Lily Of The Valley Identification:
Lily Of The Valley is a perennial plant native to Europe but commonly grown in gardens in the U.S. and Canada from where it sometimes escapes into the neighboring countryside.
A slender, creeping rootstock produces two oblong-elleptic, pointed, basal leaves up to 1 foot long. Their
bases sheathe the bottom of the flower stalk, which bears at the top a one-sided raceme of white, bell-shaped flowers.
Family: Liliaceae (Lily family)
Other Names: May Lily, May Bells
Flowers: May – June
Parts Used: Leaves & roots
Habitat: Europe, but widely cultivated in the U.S. and Canada.
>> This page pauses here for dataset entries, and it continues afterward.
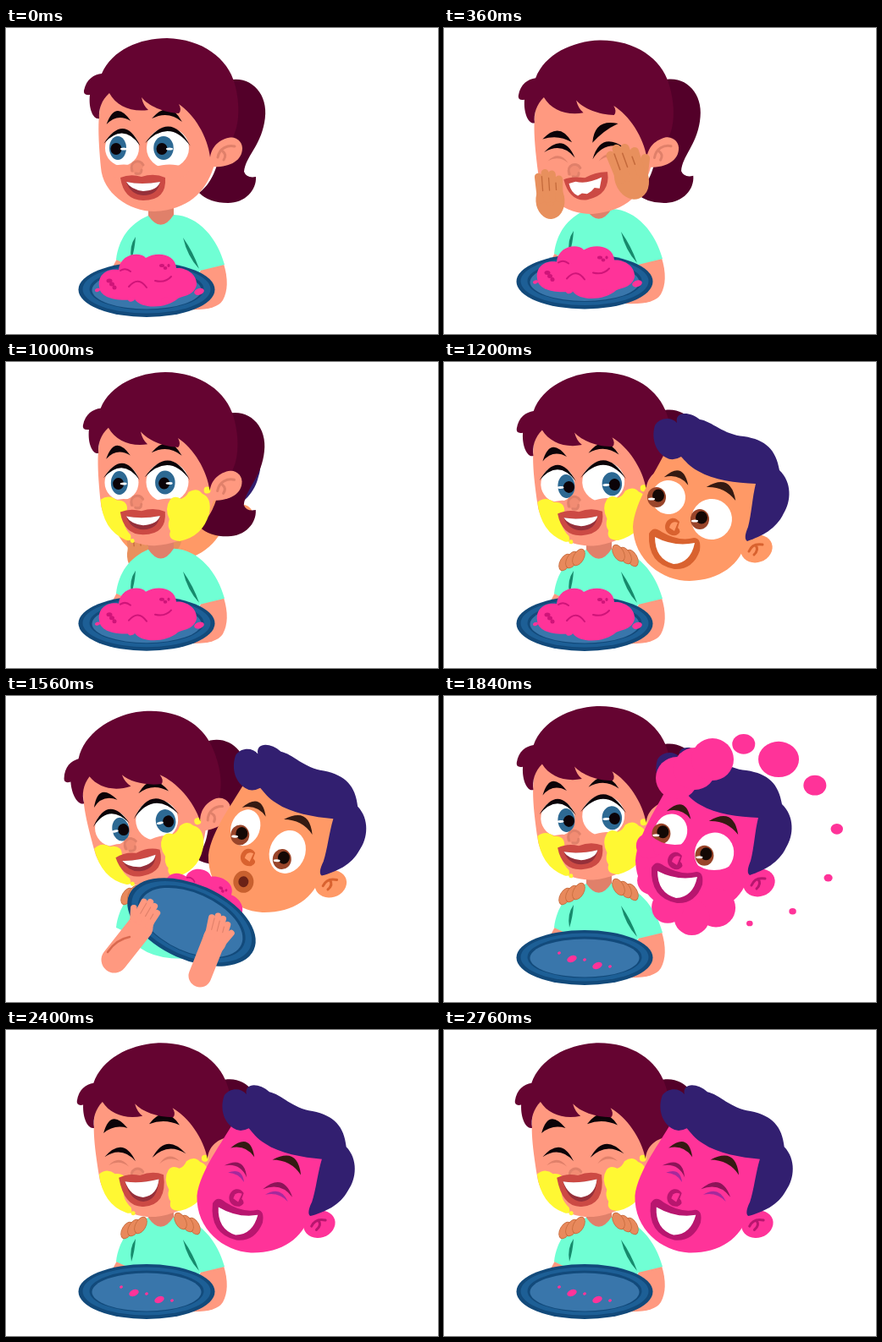
These frames come from a looping animation (510 px wide and 362 px high, 2.8 s). An HTML page with a canvas:

```html
<!DOCTYPE html>
<html lang="en">
<head>
<meta charset="utf-8">
<title>Colour fight</title>
<style>
html, body { margin: 0; width: 100%; height: 100%; overflow: hidden; background: #fff; }
canvas { display: block; width: 510px; height: 362px; }
</style>
</head>
<body>
<canvas id="stage" width="510" height="362"></canvas>
<script>
const ctx = document.getElementById('stage').getContext('2d');
const LOOP = 2800, STEP = 40;
const SKIN = '#ff9980', SKIN_DARK = '#e0806a', HAIR = '#650431', INK = '#0b0308';
const PINK = '#ff3399', PINK_DARK = '#cf1479', YELLOW = '#fff833';
const PALM = '#e8905d', PALM_DARK = '#c46a3c';

function fill(color, d) {
  ctx.fillStyle = color;
  ctx.fill(new Path2D(d));
}
function line(color, width, d) {
  ctx.strokeStyle = color;
  ctx.lineWidth = width;
  ctx.lineCap = ctx.lineJoin = 'round';
  ctx.stroke(new Path2D(d));
}
function oval(color, x, y, rx, ry = rx, rot = 0) {
  ctx.fillStyle = color;
  ctx.beginPath();
  ctx.ellipse(x, y, Math.max(rx, 0), Math.max(ry, 0), rot, 0, 7);
  ctx.fill();
}
// Moves the pivot (px, py) by (x, y), then turns and scales around it.
function at(draw, x = 0, y = 0, deg = 0, scale = 1, px = 0, py = 0) {
  ctx.save();
  ctx.translate(px + x, py + y);
  ctx.rotate(deg * Math.PI / 180);
  ctx.scale(scale, scale);
  ctx.translate(-px, -py);
  draw();
  ctx.restore();
}
// Tapered arch for brows, lids and closed eyes.
function arch(color, x, y, width, height, thick, deg = 0) {
  const w = width / 2, h = 2 * height;
  at(() => fill(color, `M${-w} 0Q0 ${-h} ${w} 0Q0 ${2 * thick - h} ${-w} 0Z`), x, y, deg);
}
function ramp(t, from, to) {
  const u = Math.min(1, Math.max(0, (t - from) / (to - from)));
  return u * u * (3 - 2 * u);
}
const pulse = (t, a, b, c, d) => ramp(t, a, b) * (1 - ramp(t, c, d));

function sceneAt(t) {
  return {
    t,
    rub: pulse(t, 160, 360, 840, 1020),
    gaze: ramp(t, 960, 1120),
    emerge: ramp(t, 920, 1160),
    raise: pulse(t, 1400, 1560, 1740, 1820),
    windup: pulse(t, 1400, 1640, 1640, 1740),
    smash: pulse(t, 1640, 1720, 1720, 1800),
    laugh: ramp(t, 2000, 2160),
    bob: 0.5 + 0.5 * Math.cos((t - 2400) / 360 * 2 * Math.PI),
    raised: t >= 1480 && t < 1800,
    scrunched: t >= 360 && t < 960,
    laughing: t >= 2080,
    pink: t >= 1720
  };
}

function hand(color, shade, x, y, deg, scale, side) {
  at(() => {
    oval(color, 0, 6, 17, 22);
    line(color, 9, `M${side * 12} 8L${side * 20} -8`);
    for (let i = 0; i < 4; i++) {
      const fx = -12 + 8 * i, tip = -20 - 7 * Math.sin(i + 0.4);
      line(color, 9, `M${fx * 0.9} 4L${fx} ${tip}`);
      if (i) line(shade, 1.3, `M${fx - 4} ${tip + 4}V-6`);
    }
  }, x, y, deg, scale);
}

function palms({ t, rub }) {
  const inward = 38 * (1 - rub) - 20 * Math.sin(Math.PI * rub);
  const y = 26 * (1 - rub) + 4 * Math.sin(t / 28) * pulse(t, 360, 400, 600, 640);
  hand(PALM, PALM_DARK, 125 + inward, 198 + y, -4, 1, 0);
  hand(PALM, PALM_DARK, 219 - inward, 171 + y, -20, 1.17, 1);
}

function shoulderHand(t, x, y, dir) {
  at(() => {
    for (let i = 0; i < 3; i++) {
      oval(PALM_DARK, dir * i * 8, -i * 3, 6.5, 11, dir * 0.5);
      oval('#e8895c', dir * i * 8, -i * 3, 5.7, 10.2, dir * 0.5);
    }
  }, x, y, 0, ramp(t, 1040, 1180));
}

function body({ raised }) {
  fill(SKIN_DARK, 'M168 203H198V226Q183 242 168 226Z');
  if (!raised) {
    fill(SKIN, 'M131 273L146 280L140 300H118Q124 285 131 273Z');
    fill(SKIN, 'M230 286L257 279Q265 305 256 322Q248 335 213 333Z');
  }
  fill('#70ffd4', 'M130 274C133 250 145 232 168 222Q183 244 198 221C228 222 250 250 258 280L229 287L222 310Q160 315 145 281Z');
  fill('#178a6c', 'M153 247Q145 258 148 274Q152 262 153 247ZM209 248Q214 270 228 285Q221 265 209 248Z');
}

function girlEye(x, y, rx, ry, gaze) {
  const ix = x - 5 + 15 * gaze, iy = y + 3 * gaze;
  oval('#fff', x, y, rx, ry);
  oval('#2d6993', ix, iy, rx * 0.35 + 3, 14);
  oval(INK, ix - 2 + 5 * gaze, iy + 1, 6.5, 7);
  oval('#fff', ix + 7 - 14 * gaze, iy + 1, 4, 1.5);
  oval(SKIN, x + 2, y + 28, rx * 0.9, 8.5);
  arch(INK, x, y - 4, rx * 2.15, ry * 0.9, 5.5, 4);
}

function girlMouth(open) {
  const top = 177 - 9 * open, inner = top + 5, bottom = 204;
  fill('#cc4a44', `M135 ${top}Q147 ${top - 5} 160 ${top - 1}Q175 ${top - 6} 188 ${top}Q190 ${bottom} 162 ${bottom}Q139 ${bottom} 135 ${top}Z`);
  fill('#96303a', `M142 ${inner}Q160 ${inner + 4} 182 ${inner}Q179 198 162 198Q147 197 142 ${inner}Z`);
  fill('#fff', `M142 ${inner}Q160 ${inner + 4} 182 ${inner}Q179 192 162 193Q147 191 142 ${inner}Z`);
}

function cheekPaint(scrunched) {
  fill(YELLOW, 'M112 162Q122 155 131 163Q145 163 143 176Q134 190 147 204Q149 213 141 210Q114 198 112 162Z');
  fill(YELLOW, 'M194 163Q199 157 207 162Q213 160 216 154Q226 148 232 156Q244 161 240 180Q232 207 205 212Q190 211 194 200Q190 194 193 186Q187 173 194 163Z');
  oval(YELLOW, 238, 152, 4);
  oval(YELLOW, 149, 211, 2.5);
  if (scrunched) {
    oval(YELLOW, 134, 155, 16, 14);
    oval(YELLOW, 203, 164, 11, 22);
  }
}

function girlFace({ t, gaze, laugh, scrunched, laughing }) {
  if (scrunched || laughing) {
    arch(INK, 138, 146, 37, 14, 6, 12);
    arch(INK, 196, 146, 40, 14, 6, scrunched ? -18 : -3);
    arch(SKIN_DARK, 136, 154, 24, 7, 3, 8);
    arch(SKIN_DARK, 196, 154, 24, 7, 3, -4);
  } else {
    girlEye(137, 142, 20, 21, gaze);
    girlEye(191, 142, 25, 24, gaze);
  }
  if (t >= 400) cheekPaint(scrunched);
  if (scrunched) {
    arch(INK, 136, 129, 35, 12, 8, 8);
    arch(INK, 193, 122, 38, 11, 9, -35);
  } else {
    arch(INK, 133 + 2 * gaze, 112, 29, 14, 8 + 2 * laugh, -8);
    arch(INK, 190 + 3 * gaze, 109, 36, 13, 7 + 2 * laugh, 6);
  }
  at(() => {
    fill('#f28c73', 'M147 170C144 157 160 153 162 164L158 173Z');
    line(SKIN_DARK, 3, 'M149 169C145 158 158 154 162 162M153 172Q160 174 160 168');
  }, 2 * laugh, laugh);
  if (scrunched) {
    fill('#cc4a44', 'M142 175Q152 171 167 174Q181 167 194 168Q197 195 169 200Q148 202 142 175Z');
    fill('#fff', 'M148 180L156 178Q169 182 187 174L184 187L178 186Q174 191 169 193L163 192L158 195Q150 191 148 180Z');
  } else girlMouth(laugh);
}

function girlHead(scene) {
  fill('#530029', 'M262 62C290 55 312 80 305 112C300 140 283 152 281 170Q284 178 295 176C296 192 282 207 262 207Q240 207 228 195C248 180 258 150 262 62Z');
  fill(SKIN, 'M118 72C106 95 109 130 112 165C114 195 145 217 175 217C215 215 235 195 245 165L262 90L200 60Z');
  fill(SKIN, 'M240 140C252 125 278 125 279 142C279 158 262 166 240 164Z');
  line(SKIN_DARK, 3, 'M250 153C252 142 262 138 270 140M256 146Q261 150 257 156');
  girlFace(scene);
  fill(HAIR, 'M113 54C125 26 158 12 190 12C232 13 262 36 270 66C277 92 275 115 268 129C255 130 243 138 241 153C238 128 222 102 204 90Q208 97 204 101C186 100 168 92 160 82Q162 92 168 97C148 100 130 92 122 77C113 85 109 96 110 107C104 109 97 97 99 79Q91 80 92 74C95 60 104 55 113 54Z');
}

function boyEye(x, y, r, shock) {
  const ix = x - 14 + 8 * shock, iy = y + 9 * shock;
  oval('#fff', x, y, r - 3 * shock, r + 2 * shock, 0.3);
  oval('#99452a', ix, iy, 11, 12);
  oval('#140805', ix + 2, iy - 2, 7, 7.5);
  oval('#fff', ix - 6, iy + 2, 4, 1.5);
}

function pinkLumps(t) {
  const size = ramp(t, 1680, 1820) * (1 - ramp(t, 1960, 2160)), drip = Math.max(0, t - 1840) * 0.04;
  for (let i = 0; i < 5; i++) {
    const a = 1 + i * 0.58;
    oval(PINK, 290 + 52 * Math.cos(a), 190 + 72 * Math.sin(a) + drip, (23 - 2 * i) * size);
  }
  for (let i = 0; i < 3; i++) oval(PINK, 272 + 21 * i, 97 - 11 * i + drip, 25 * size);
}

function boyHead({ t, raise, pink, emerge }) {
  const laughing = t >= 2120, shock = pink ? 0.3 : raise;
  const skin = pink ? PINK : '#ff9966', shade = pink ? '#b8166f' : '#d9622f';
  oval(skin, 369, 221, 19, 16, -0.35);
  fill(skin, 'M262 105C250 130 225 165 223 195C224 235 258 259 290 259C325 258 351 240 357 210L372 140L310 105Z');
  line(shade, 3, 'M360 224Q364 214 376 216M368 217Q372 222 366 228');
  fill('#321f70', 'M262 113C248 105 245 88 249 75C254 66 268 64 275 72C272 58 290 58 302 68C316 70 330 86 354 88C380 92 392 104 396 128C411 142 410 165 401 179C392 198 375 206 358 212Q353 209 359 195C363 180 364 160 368 144C345 143 318 140 300 129C290 124 284 116 280 112Q270 118 262 113Z');
  if (pink) pinkLumps(t);
  if (laughing) {
    arch('#8c1458', 267, 164, 30, 11, 5, 25);
    arch('#8c1458', 318, 187, 36, 13, 6, 12);
    arch('#a52a9c', 268, 171, 22, 7, 4, 28);
    arch('#a52a9c', 317, 193, 28, 8, 4, 14);
  } else {
    boyEye(265, 160, 20, shock);
    boyEye(316, 186, 24, shock);
    if (pink) fill(PINK, 'M240 164Q258 181 284 174L275 188L246 187ZM290 196Q315 216 344 196L334 217H300Z');
  }
  arch('#351a12', 274, 141, 30, 13, 8, 18);
  arch('#351a12', 327, 156, 38, 14, 9, 25);
  fill(shade, 'M263 201C256 190 270 178 278 189L276 196Q282 201 274 205Q267 206 263 201Z');
  fill(skin, 'M266 196Q268 187 276 190L272 200Z');
  if (shock > 0.5) {
    oval('#c8602f', 266, 224, 12, 13);
    oval('#6b2116', 266, 224, 6, 6.5);
  } else {
    fill(shade, 'M242 203Q247 193 257 201Q278 213 295 208Q304 208 302 223Q294 246 272 245Q240 239 242 203Z');
    fill('#fff', 'M249 207Q272 219 296 214Q291 238 271 239Q249 233 249 207Z');
  }
}

function mound() {
  fill(PINK, 'M110 307C108 292 120 285 133 287C135 268 158 265 165 273C178 265 200 268 201 285C212 284 226 292 225 305C222 318 208 318 203 321C190 333 160 334 152 322C130 325 111 320 110 307Z');
  line(PINK_DARK, 2, 'M145 307Q156 294 166 308M176 300Q188 303 195 295M135 288Q141 284 147 289');
  for (let i = 0; i < 3; i++) {
    oval(PINK_DARK, 122 + 3 * i, 300 + 4 * i, 3.5 - i * 0.5, 2.5);
    oval(PINK_DARK, 184 + 4 * i, 282 + 3 * (i % 2), 3 - i * 0.7, 2);
  }
  for (let i = 0; i < 4; i++) oval(PINK, 108 + 40 * i, 311 + 13 * Math.sin(i), 3 + i, 2 + i * 0.6, -0.3);
}

function crumbs() {
  for (let i = 0; i < 5; i++) oval(PINK, 136 + 15 * i, 305 + 4 * i + 3 * (i % 2), 2 + 4 * (i % 2), 1.7 + 2 * (i % 2), -0.4);
}

function girlHands() {
  line(SKIN, 31, 'M128 312L158 274');
  line(SKIN, 27, 'M229 331L246 288');
  hand(SKIN, SKIN_DARK, 162, 265, 30, 0.84, -1);
  hand(SKIN, SKIN_DARK, 248, 283, 14, 0.84, 1);
  line('#d9694f', 2.5, 'M120 303Q130 288 146 285');
}

function plate({ t, rub, raise, smash, raised }) {
  const x = 166 + 53 * raise + 81 * smash, y = 309.5 - 9.5 * rub - 42 * raise - 79 * smash;
  const rx = 80.5, ry = 32.5 + 12 * raise + 18 * smash, deg = 24 * raise + 8 * smash;
  const onPlate = draw => at(draw, x - 166, y - 310.5, deg, 1, 166, 310.5);
  if (raised && t < 1740) onPlate(() => at(mound, 0, -27, 0, 0.85, 166, 312));
  at(() => {
    oval('#124a7b', 0, 0, rx, ry);
    oval('#1d5f96', 0, -0.5, rx - 5, ry - 4);
    oval('#124a7b', 0, -0.5, rx - 13, ry - 8);
    oval('#3976ab', 0, 0.5, rx - 16, ry - 10);
  }, x, y, deg);
  if (raised) at(girlHands, x - 219, y - 267.5);
  else onPlate(t < 1600 ? mound : crumbs);
}

// Drops fan out from the hit, then fall and shrink.
function splash(t) {
  if (t < 1720 || t > 2120) return;
  const out = 1 - (1 - Math.min(1, (t - 1720) / 120)) ** 2;
  const late = Math.max(0, t - 1840), size = (0.5 + 0.5 * out) * (1 - ramp(t, 1840, 2120));
  for (let i = 0; i < 7; i++) {
    const a = (-67 + 22 * i) * Math.PI / 180, reach = (112 + 44 * Math.sin(i * Math.PI / 7) ** 2) * out;
    const r = (3 + 21 / (1 + (i - 1) ** 2)) * size;
    oval(PINK, 310 + reach * Math.cos(a) + late * 0.03, 160 + reach * Math.sin(a) + late * late * 0.0012, r, r * 0.88);
  }
}

function draw(t) {
  const scene = sceneAt(t);
  const { rub, gaze, emerge, raise, windup, smash, laugh, bob } = scene;
  const giggle = laugh * bob, hidden = 1 - emerge;
  const boy = () => at(() => boyHead(scene),
    -125 * hidden + 14 * raise + 10 * smash + 3 * ramp(t, 1720, 1840) - 2.5 * giggle,
    -30 * hidden - 3 * raise + laugh + 3.5 * giggle,
    -14 * hidden + 3 * raise + 3 * smash + 2 * laugh + giggle, 1, 290, 230);
  const palmsFront = rub > 0.55, boyFront = t >= 1080;

  ctx.clearRect(0, 0, 510, 362);
  if (t >= 940 && !boyFront) boy();
  if (rub > 0 && !palmsFront) palms(scene);
  at(() => body(scene), 0, -7 * rub);
  at(() => girlHead(scene), -4 * windup, 3 * rub + 0.5 * gaze + 8.5 * windup + 3.5 * giggle,
    -2 * rub - 3 * gaze - 10 * windup + 3 * smash - giggle, 1, 175, 195);
  if (palmsFront) palms(scene);
  shoulderHand(t, 143, 237, 1);
  shoulderHand(t, 222, 232, -1);
  if (boyFront) boy();
  splash(t);
  plate(scene);
}

const start = performance.now();
function tick() {
  const t = (performance.now() - start) % LOOP;
  draw(Math.floor(t / STEP) * STEP);
  requestAnimationFrame(tick);
}
tick();
</script>
</body>
</html>
```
Constituents: Cardiac glycosides (including convallatoxin, convalloside, and gluconvalloside), saponins, flavonoids, asparagin.
Properties: Antispasmodic, Cardiac, Diuretic, Laxative.
Main Uses: This herb, like the Foxglove (Digitalis) contains cardiac glycosides which increase the strength of the heart beat while slowing and regulating its rate without putting extra demand on the coronary blood supply. But with Lily Of The Valley, the active cardiac glycosides are released sequentially rather than all at once and are readily excreted by the kidneys, so avoiding the kind of toxic build up that can happen when taking Foxglove or its isolated glycoside, digoxin.
The flavonoids in the plant encourage the arteries to dilate while the asparagin acts as a diuretic, helping the body to void excess fluid. Thus the herb can be used safely if there is high blood pressure.
Preparation And Dosages:
Infusion: 1/2 oz of herb to 1 pint of boiling water is taken in tablespoonful doses.
Root Tincture: Fresh – (1:2), recently dried – (1:5), 65% alcohol, 5 to 20 drops.
Warning RESTRICTED: This plant is poisonous. Improper administration could result in TOXIC effects.